The new chief minister is Prafulla Kumar Mahanta, 32, a law student at Gauhati University.
As president of the All-Assam Students Union, Mahanta led a six-year campaign demanding that more than a million illegal aliens from neighboring Bangladesh be deported. His government’s first action Tuesday was to set up a department for that purpose.
Agitators have claimed that the native Assamese Hindus were threatened culturally and economically by the refugee influx.
The bearded, balding Mahanta and his 13 senior ministers and seven deputy ministers were sworn in at Gauhati’s main sports stadium, which overflowed with spectators.
Mahanta told The Associated Press before the swearing-in that his government in Assam, an oil-rich, tea-growing state of 22 million people in northeastern India, was the world’s first student-dominated administration.
He said he was ″confident we can prove to the world that youths can run a government more efficiently.″
Most of the Cabinet members are under 35. Most were students, including 10 who were leaders of the students union. None has previous experience in administration.
Asked by the AP if this would impede running the government, Mahanta replied, ″Why should it? Even our prime minister (Rajiv Gandhi, leader of the central government in New Delhi) had no experience when he took over the reins of power last year.″
Mahanta, wearing a yellow woolen shawl and the Hindu religious ″tilak″ mark on his forehead, was sworn in by Gov. Bhishma Narayan Singh. He took the oath in Assamese.
Mahanta was followed by Bhrigu Phukan, his 29-year-old university classmate and the new home minister, who will be No. 2 man in the Cabinet. Phukan also was named deputy leader of the governing political party, Asom Gana Parishad, or Assam People’s Council.
The party, a student-led anti-immigrant group, unseated Gandhi’s Congress Party in special state elections last week.
The new government set up a new section, the Assam Accord Implementation Department, to put into effect terms of the recent settlement with Gandhi. The accord calls for disenfranchisement and expulsion of illegal settlers.
Mahanta kept the department, which will identify aliens in Assam, under his personal charge.
Jnanananda S. Pathak, Assam’s director general of police, gave the estimate of nearly 200,000 people inside the stadium and said it was the largest public meeting ever held in Gauhati, Assam’s main city.
The ceremony was held at the stadium instead of at the governor’s residence, the traditional site, because the new leaders wanted their supporters to witness it.

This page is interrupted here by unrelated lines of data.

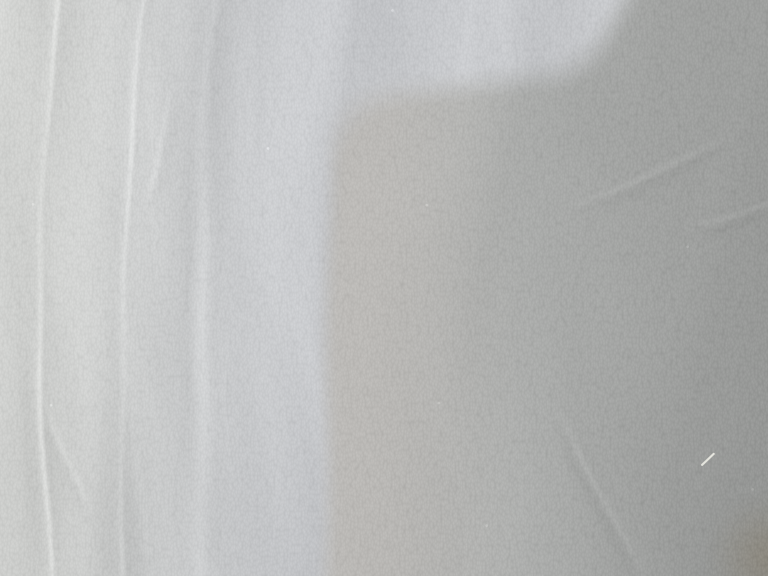
Reproduce this texture procedurally as a WebGL 2 fragment shader.

```glsl
#version 300 es
precision highp float;
uniform vec2 u_resolution;
out vec4 fragColor;

vec2 hash2(vec2 p) {
  vec3 q = fract(p.xyx * vec3(0.1031, 0.1030, 0.0973));
  q += dot(q, q.yzx + 33.33);
  return fract((q.xx + q.yz) * q.zy);
}

// Distance to the nearest jittered cell point
float cellular(vec2 p) {
  vec2 cell = floor(p), local = fract(p);
  float nearest = 2.0;
  for (int j = -1; j <= 1; j++)
    for (int i = -1; i <= 1; i++) {
      vec2 offset = vec2(i, j);
      vec2 delta = offset + hash2(cell + offset) - local;
      nearest = min(nearest, dot(delta, delta));
    }
  return sqrt(nearest);
}

// Slow undulation from layered, warped sines
float drift(vec2 p) {
  float sum = 0.0, amp = 0.5;
  for (int i = 0; i < 4; i++) {
    p += 0.6 * sin(p.yx * 1.3 + float(i) * 1.7);
    sum += amp * sin(p.x + 0.4) * cos(p.y * 0.8 + 1.1);
    p = mat2(1.6, 0.5, -0.5, 1.6) * p;
    amp *= 0.55;
  }
  return sum;
}

float smoothMin(float a, float b, float k) {
  float h = max(k - abs(a - b), 0.0) / k;
  return min(a, b) - h * h * k * 0.25;
}

// Signed distance to the lit area, negative inside
float litDistance(vec2 p) {
  float side = p.x - 0.565 - 0.012 * p.y - 0.004 * sin(p.y * 11.0);
  float lower = 0.825 + 0.12 * (p.x - 0.6) - p.y;
  float right = p.x - 1.02 - 0.55 * (p.y - 0.88);
  return smoothMin(side, -smoothMin(-lower, -right, 0.07), 0.12);
}

// Long pleats: a thin bright ridge with a soft shade to its right
float pleats(vec2 p) {
  vec3 ridge = vec3(0.068 + 0.115 * pow(p.y - 0.45, 2.0),
                    0.211 + 0.038 * p.y * p.y * p.y,
                    0.350 + 0.022 * pow(p.y, 8.0));
  vec3 width = vec3(0.005, 0.005, mix(0.016, 0.006, smoothstep(0.6, 1.0, p.y)));
  vec3 glow = vec3(0.050, 0.036, 0.036);
  float light = 0.0;
  for (int i = 0; i < 3; i++) {
    float d = p.x - ridge[i] - 0.002 * sin(p.y * 17.0 + float(i) * 2.0);
    float strength = glow[i] * (0.85 + 0.35 * sin(p.y * 7.0 + float(i) * 2.3));
    float shade = smoothstep(0.0, 2.0 * width[i], d) * exp(-max(d, 0.0) * 20.0);
    float underside = exp(-pow((d + 0.022) / 0.016, 2.0));
    light += strength * (exp(-d * d / (width[i] * width[i])) - 0.8 * shade - 0.4 * underside);
  }
  return light;
}

// Short slanted creases, each a bright line beside a faint dark one
float creases(vec2 p) {
  vec4 ends[5] = vec4[5](vec4(0.99, 0.642, 1.27, 0.757), vec4(1.20, 0.609, 1.36, 0.65),
                         vec4(0.97, 0.29, 1.12, -0.01), vec4(0.08, 0.30, 0.15, 0.12),
                         vec4(0.25, 0.64, 0.30, 0.84));
  float light = 0.0;
  for (int i = 0; i < 5; i++) {
    vec2 a = ends[i].xy, along = ends[i].zw - a, q = p - a;
    float t = dot(q, along) / dot(along, along);
    float d = dot(q, normalize(vec2(-along.y, along.x))) + 0.004 * sin(t * 5.0);
    float fade = smoothstep(-0.1, 0.3, t) * smoothstep(1.1, 0.7, t);
    light += fade * (0.030 * exp(-pow(d / 0.006, 2.0)) - 0.016 * exp(-pow((d + 0.014) / 0.012, 2.0)));
  }
  return light;
}

float strand(vec2 p, vec2 a, vec2 b, float radius) {
  vec2 q = p - a, along = b - a;
  float d = length(q - along * clamp(dot(q, along) / dot(along, along), 0.0, 1.0));
  return smoothstep(radius + 0.0015, radius - 0.001, d);
}

void main() {
  vec2 p = gl_FragCoord.xy / u_resolution.y;

  // Lit cloth, cooler close to the shadow boundary
  vec3 lit = mix(vec3(0.818, 0.823, 0.815), vec3(0.768, 0.775, 0.787), smoothstep(0.0, 0.6, p.x));
  lit += 0.036 * drift(vec2(p.x * 21.0, p.y * 3.0));
  lit += 0.012 * drift(vec2(p.x * 34.0 + p.y * 6.0, p.y * 7.0 + 2.0));
  lit += 0.008 - 0.022 * smoothstep(0.5, 0.0, p.y);

  // Shaded cloth, warm at the left and dimmer to the lower right
  vec3 shaded = vec3(0.724 - 0.135 * (p.x - 0.57));
  shaded -= 0.050 * smoothstep(0.75, 1.35, p.x) * (1.0 - 0.7 * p.y);
  shaded += mix(vec3(0.007, 0.0, -0.012), vec3(-0.004, 0.002, -0.004), smoothstep(0.6, 0.95, p.x));
  shaded += 0.018 * drift(vec2(p.x * 11.0 + 3.0, p.y * 3.5));
  shaded -= vec3(0.02, 0.04, 0.07) * smoothstep(0.13, 0.0, length(p - vec2(1.34, 0.03)));

  float blur = 0.022 + 0.016 * smoothstep(0.7, 0.9, p.y);
  vec3 color = mix(lit, shaded, smoothstep(-blur, blur, litDistance(p)));
  color += pleats(p) + creases(p);

  // Fine upright weave, broken threads and coarser mottling
  float weave = cellular(p * vec2(235.0, 150.0)) - 0.5;
  float thread = cellular(p * vec2(200.0, 38.0) + 41.0) - 0.5;
  float mottle = cellular(p * vec2(85.0, 60.0) + 17.0) - 0.5;
  color -= 0.046 * weave + 0.020 * thread + 0.014 * mottle;

  // Loose lint
  vec2 cell = floor(p * 9.0);
  float spot = length(fract(p * 9.0) - 0.1 - 0.8 * hash2(cell + 71.0)) / 9.0;
  color += 0.07 * step(0.95, hash2(cell + 5.0).x) * smoothstep(0.0035, 0.001, spot);
  color = mix(color, vec3(0.90, 0.90, 0.87), strand(p, vec2(1.219, 0.193), vec2(1.239, 0.212), 0.0016));

  fragColor = vec4(clamp(color, 0.0, 1.0), 1.0);
}
```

Addressing the huge crowd after his swearing-in, Mahanta said: ″This government has come to power because of the sacrifices of many youths during the long years of agitation. We promise their sacrifices will not be in vain.″
He pledged to provide ″a clean and honest government″ that would ″give a new direction not only to Assam but also to the rest of India.″
More than 4,000 people were killed in ethnic violence during the anti-alien campaign, during which Mahanta himself was arrested several times.
Parishad was formed three months ago by student agitators after they signed the settlement with Gandhi. The midterm state elections were part of the accord.
The settlement says all illegal settlers who entered Assam between 1966-71 will lose the vote for 10 years, after which they will regain full citizenship rights. It says that ″immediate and practical steps″ should be taken to expel immigrants - most of them poor Moslems - who came after the 1971 Bangladesh war of independence.
Bangladesh says it will not take back those expelled.
Assam was the second state where the Congress Party was routed in elections held in response to settlements between Gandhi and agitators. Congress was beaten in Punjab three months ago following a peace accord between Gandhi and Sikh moderates.